The actor Ziad Itani became famous in Lebanon for being framed as an Israeli spy, an unforgivable accusation in a country traumatised by 18 years of Israeli occupation and a 33-day war in 2006.
Arrested in November 2017, Itani quickly confessed under torture that he had been seduced on social media by a green-eyed Swedish beauty with the exotic name Colette Vianvi, who worked for the Israeli spy agency Mossad. He said the confession was made under torture, an accusation the authorities have never responded to.
The scandal took an unexpected twist when it turned out Itani, 42, was innocent and the charges had been fabricated by Suzan Hajj Hobeiche to take revenge for being sacked from her job as head of Lebanon’s powerful anti-cybercrime bureau. She was arrested in March, the same month Itani was freed, and is currently facing trial.
Itani is now the star of a dark comedy based on his ordeal that he wrote with fellow actor Khaled Soubeih.

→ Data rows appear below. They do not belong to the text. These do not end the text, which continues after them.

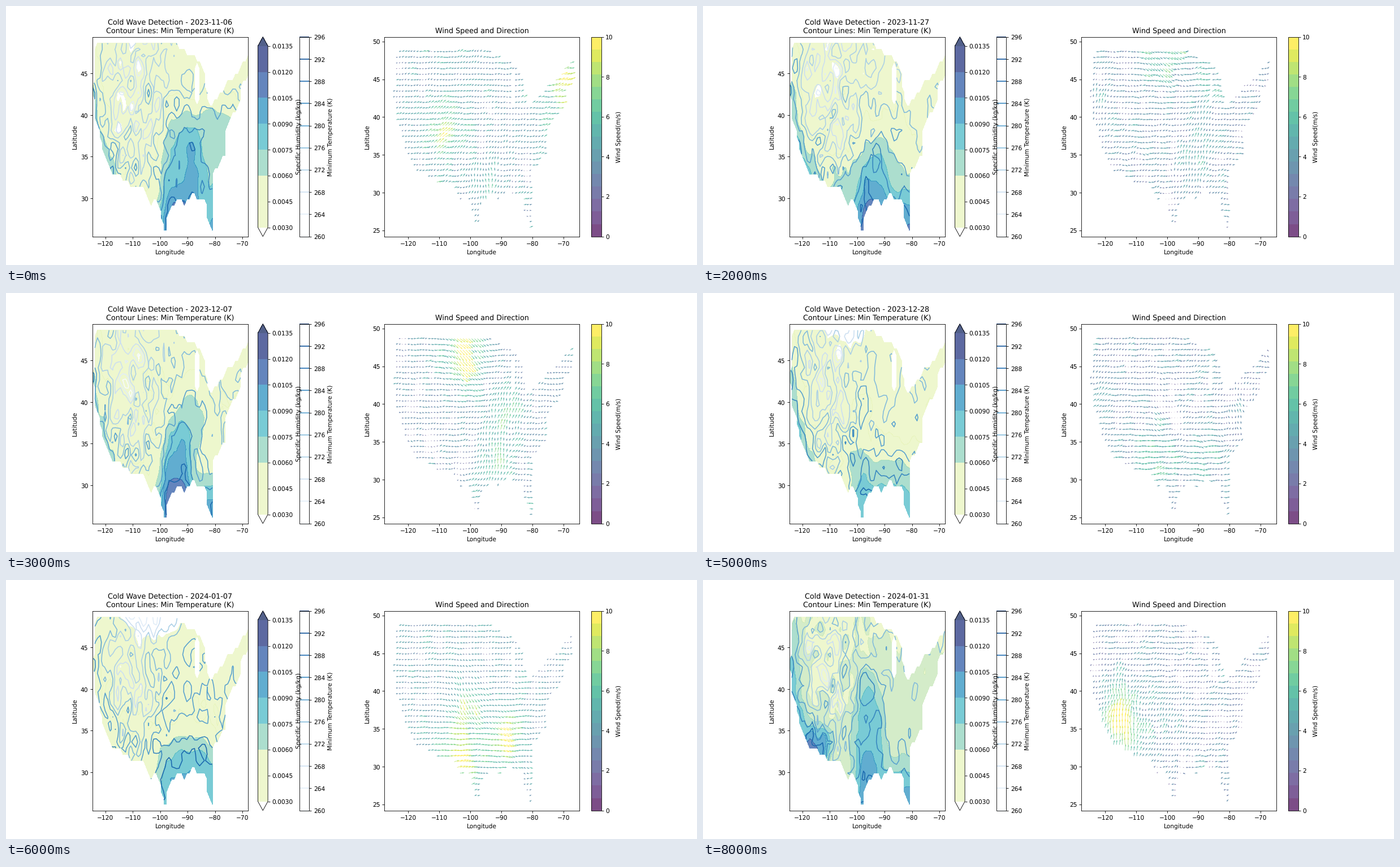
These frames come from a looping animation (1222 px wide and 458 px high, 9 s). A matplotlib script:

```python
import numpy as np
import matplotlib.pyplot as plt
from matplotlib.animation import FuncAnimation

plt.rcParams["text.hinting"] = "none"

DATES = ["2023-11-06", "2023-11-17", "2023-11-27", "2023-12-07", "2023-12-18",
         "2023-12-28", "2024-01-07", "2024-01-19", "2024-01-31"]
TWO_TONE = (4, 8)

lon = np.linspace(-124.77, -67.87, 62)
lat = 25.4 + 0.75 * np.arange(33)
LON, LAT = np.meshgrid(lon, lat)

# Key points of the southern and northern limits of the land
SOUTH = [(-124.8, 42.4), (-124, 39.6), (-120, 34.5), (-117.4, 32.8), (-114.8, 32.4),
         (-111, 31.3), (-105.8, 31), (-103.4, 29.1), (-102, 29.8), (-100.6, 28.8),
         (-98.7, 25.9), (-97.7, 26), (-96.8, 28), (-94, 29.6), (-91, 29), (-88.5, 30),
         (-83.6, 29.7), (-82.8, 27.5), (-80.9, 25.2), (-80, 33), (-76.2, 35),
         (-75.2, 39.2), (-70.9, 41), (-70, 43.3), (-67.8, 44.7)]
NORTH = [(-124.8, 43.6), (-123.8, 48.3), (-122.8, 49), (-94.6, 49), (-90.4, 47.8),
         (-87.5, 47.2), (-84, 46.2), (-82.6, 42.1), (-81.3, 41.5), (-79, 42.4),
         (-75.4, 44.3), (-71.2, 45.2), (-69.8, 46.8), (-67.8, 47.2)]

LAKE = (abs(LON + 86.55) < 0.45) & (LAT > 41.8) & (LAT < 45.9)
LAND = (LAT > np.interp(LON, *zip(*SOUTH))) & (LAT < np.interp(LON, *zip(*NORTH))) & ~LAKE


def radius2(x, y, w, h):
    return ((LON - x) / w) ** 2 + ((LAT - y) / h) ** 2


def bump(x, y, w, h):
    return np.exp(-radius2(x, y, w, h) / 2)


def plateau(x, y, w, h):
    return np.exp(-radius2(x, y, w, h) ** 2 / 2)


def noise(rng):
    z = rng.standard_normal(LON.shape)
    for axis in (0, 1):
        z = (np.roll(z, 1, axis) + 2 * z + np.roll(z, -1, axis)) / 4
    return z / z.std()


ROCKIES = bump(-110, 42, 6, 6)
RUGGED = 0.35 + bump(-111, 40, 9, 9)
RIDGES = noise(np.random.default_rng(7))
GULF = np.exp(-((LAT - 26) / 3.2) ** 2 / 2) / (1 + np.exp(-101 - LON))
SHORE = -124 + np.maximum(39 - LAT, 0)
PACIFIC = np.exp(-((LON - SHORE) / 2.4) ** 2 / 2 - ((LAT - 38) / 7) ** 2 / 2)


def scene(base, gulf, pacific, air, flow, jets, warm=0, chill=4):
    """Moisture (g/kg), temperature offset (K) and wind (m/s).
    air: (lon, lat, width, height, amount); jets: (lon, lat, u, v)."""
    q = base - 0.05 * (LAT - 37) - 0.6 * ROCKIES + gulf * GULF + pacific * PACIFIC
    q = q + sum(amount * plateau(*place) for *place, amount in air)
    u, v = (f + sum(jet[k] * bump(*jet[:2], 4.5, 3.2) for jet in jets)
            for f, k in zip(flow, (2, 3)))
    return np.array([q, warm - chill * ROCKIES, u, v])


states = {
    0: scene(4.3, 4.5, 2.5, [(-92.3, 33, 6.3, 6.5, 3.6), (-80, 36, 9, 5.5, 2.4)],
             (3.4, 1.4), [(-71, 44, 5, 1.5), (-109, 38, 3, 2.5), (-95, 31, -3, 4)]),
    1: scene(4.2, 3.2, 4, [(-100, 28, 30, 6.5, 3.6), (-92, 45, 6, 6, -1.4)],
             (2.8, 0.8), [(-122, 40, -2, 6), (-87, 45, 5, 0.5), (-92, 35, -2, 3)]),
    3: scene(4.6, 5, 2, [(-94, 32, 4.5, 5.5, 4), (-88, 38, 4.5, 4.2, 1.8)],
             (3.2, 0.4), [(-102, 47, 4, -8), (-88, 39, -2, 6), (-93, 32, -2, 6)], chill=7),
    4: scene(4.4, 3, 5.5, [(-100, 34, 3.5, 6, 2.4), (-89, 44, 4, 4, -1.7)],
             (2.8, 0.8), [(-122, 41, -1, 5.5), (-97, 38, -2, 5), (-76, 39, -7, 4)]),
    6: scene(4.4, 3.5, 1, [(-90, 31, 9.5, 3.2, 2.6), (-102, 49, 9, 2.5, -1.8)],
             (3.6, 0.8), [(-104, 33, 6.5, 1.5), (-102, 38.5, -2, -8), (-89, 34, 4.5, -4)],
             warm=4, chill=8),
    8: scene(5, 4.5, 4, [(-96, 35, 5, 6, 3.2), (-114, 33.3, 4, 2.2, 4.2)],
             (2.6, 0.8), [(-116, 38, -2, 6.5), (-113, 33, -2, 6), (-99, 36, -1, 3)]),
}
for n in (2, 5, 7):
    states[n] = (states[n - 1] + states[n + 1]) / 2


def weather(n):
    rng = np.random.default_rng(40 + n)
    q, offset, u, v = states[n]
    q = np.maximum(q + RUGGED * (0.28 * noise(rng) + 0.2 * RIDGES), 1.5)
    temp = 270.5 + 14.5 * np.log(q / 3) + offset
    temp = temp + RUGGED * (1.6 * RIDGES + 1.3 * noise(rng)) + 0.4 * noise(rng)
    u, v = u + 0.9 * noise(rng), v + 0.9 * noise(rng)
    hide = lambda a: np.ma.masked_where(~LAND, a)
    return hide(q / 1000), hide(temp), u[LAND], v[LAND]


q_levels = np.arange(3, 14, 1.5) / 1000
t_levels = np.arange(260, 297, 4)
bands = [plt.cm.YlGnBu((k + 0.5) / 7) for k in range(2, 7)]
PALE = ["#ffffff", "#e7f5ba", "#e6f4b8"] + bands + [plt.cm.YlGnBu(1.0)]
GREENER = PALE[:2] + ["#c3e5b2"] + PALE[3:]

fig, (ax, wx) = plt.subplots(1, 2, figsize=(16, 6), dpi=76.375)
drawn = []


def draw_map(n):
    while drawn:
        drawn.pop().remove()
    q, temp, u, v = weather(n)
    fill = ax.contourf(lon, lat, q, levels=q_levels, extend="both", alpha=0.7,
                       colors=GREENER if n in TWO_TONE else PALE)
    lines = ax.contour(lon, lat, temp, levels=t_levels, cmap="Blues")
    drawn.extend([fill, lines])
    ax.set_title(f"Cold Wave Detection - {DATES[n]}\nContour Lines: Min Temperature (K)")
    return u, v


u, v = draw_map(0)
fill, lines = drawn
fig.colorbar(lines, ax=ax, label="Minimum Temperature (K)")
fig.colorbar(fill, ax=ax, label="Specific Humidity (kg/kg)")
ax.set(xlim=(-124.77, -67.87), ylim=(25.4, 49.4), xlabel="Longitude", ylabel="Latitude")

arrows = wx.quiver(LON[LAND], LAT[LAND], u, v, np.hypot(u, v), scale=260, width=0.0024,
                   cmap=plt.get_cmap("viridis", 16), clim=(0, 10), alpha=0.7)
fig.colorbar(arrows, ax=wx, label="Wind Speed(m/s)")
wx.set(xlim=(-127.6, -65), ylim=(24.2, 50.6), xlabel="Longitude", ylabel="Latitude",
       title="Wind Speed and Direction")


def update(n):
    u, v = draw_map(n)
    speed = np.hypot(u, v)
    arrows.scale = 1.8 * speed.mean() * np.sqrt(speed.size)
    arrows.set_UVC(u, v, speed)
    return drawn + [arrows]


anim = FuncAnimation(fig, update, frames=len(DATES), interval=1000,
                     init_func=lambda: update(0), repeat=True, repeat_delay=0)
plt.show()
```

Called Colette Didn't Turn Up, the well-received play has been modified only slightly from the original story: the victim of an influential woman's revenge is a simple baker.
The story, however, does not end there.
Itani was questioned for three hours last week by the anti-cybercrime bureau after Mrs Hajj Hobeiche's husband, lawyer Ziad Hobeiche, filed a complaint against his play. The problem? Itani’s character in the play is named Fawzi, which is also the name of Mr Hobeiche’s father and son.
"I had no idea and anyway, it's not up to the anti-cybercrime bureau to decide what can be included in my play or not," the actor told The National on Sunday, speaking in the green room before a performance at Beirut's Metro Madina theatre.
All plays and films presented in Lebanon are first approved by General Security, an intelligence branch separate from the smaller branch that arrested Itani, called State Security.
But the complaint also included a Facebook post by Itani linking to a news story critical of Mr Hobeiche and a post calling his wife a “police fashionista”.
“I deleted them in front of the officer and signed an agreement saying I wouldn’t post anything about Mr Hobeiche in the future," Itani said. “I don’t care about fighting over this."
Over the past few years, cases of journalists or bloggers being detained over Facebook posts critical of prominent public figures have increased, raising concerns about freedom of expression.
Itani accused Mr Hobeiche of bullying him because of the complaint he filed at the military court in November against Mrs Hajj Hobeiche, the hacker who allegedly helped her and four members of State Security. Among other charges, he accuses the six of criminal conspiracy and the State Security members of torture.
Mrs Hajj Hobeiche is already facing several charges such as fabricating evidence and pirating ministry websites.
When she appeared in court on February 7, she cast most of the blame on Elie Ghabache, a hacker she admitted she contacted to check if Itani had something to hide which could be dug up and used against him. However, she denied asking him to fabricate evidence.
She was sacked for "liking" a controversial tweet about women driving in Saudi Arabia, a "like" that Itani took a screenshot of and shared on social media. Confusingly, a journalist whose name is also Ziad Itani, used the screenshot in an article about Mrs Hajj Hobeiche.
On the day of his arrest, Itani was picked up from the street, shoved into a car with a hood over his head and brought to a dark cell with blood stains on the walls. “Twelve men were hitting me, accusing me of being a spy, saying they would rape my wife and my 11-year-old daughter. Then they started taking off my clothes as if they were going to rape me too. Of course, I said what they wanted to hear," he recalled.
Hoping to buy time until friends intervened to get him out of prison, he said he made up a complicated plot straight out of a cheap spy novel, including a sex tape, money transfers and furtive meetings in Istanbul with the imaginary Colette Vianvi.
“I said everything they wanted me to say. It was easy, the answers were in the questions," he said, laughing.
Itani remained light-hearted as he described how he was tortured – beaten with electric cables on the soles of his feet and hung by his wrists from the ceiling for hours.
“His sense of humour saved him," said Soubeih, the play's co-author. “Seven days after his release, he was already joking about his arrest."
But some memories still hurt too much too speak about.
“On my second day in prison, my captors showed me the newspaper headlines on their phones that said I was an Israeli spy. The worst was my best friend’s Facebook post insulting me. Until then, I had thought he was going to help," he said. Eyes brimming with tears, he walked out for a smoke.
Soubeih completed the story. “It was also his daughter’s birthday the next day. He had promised her to be there as their relationship was tense at the time because he had recently remarried. He thought that if he signed anything they wanted, he could see her for an hour."
The hour was not granted, and Itani’s new wife left him.
In Colette Didn't Turn Up, nobody is spared the main character's anger: the media for parroting State Security, politicians for their cowardice and the intelligence apparatus for its violence. The show, which has been staged three nights a week since November and is regularly sold out, ends with a call for Lebanon's sectarian political system to be reformed.
As Itani tests Lebanon's freedom of speech and Mrs Hajj Hobeiche’s trial continues, the fallout from the incident remains a public spectacle in more ways than one.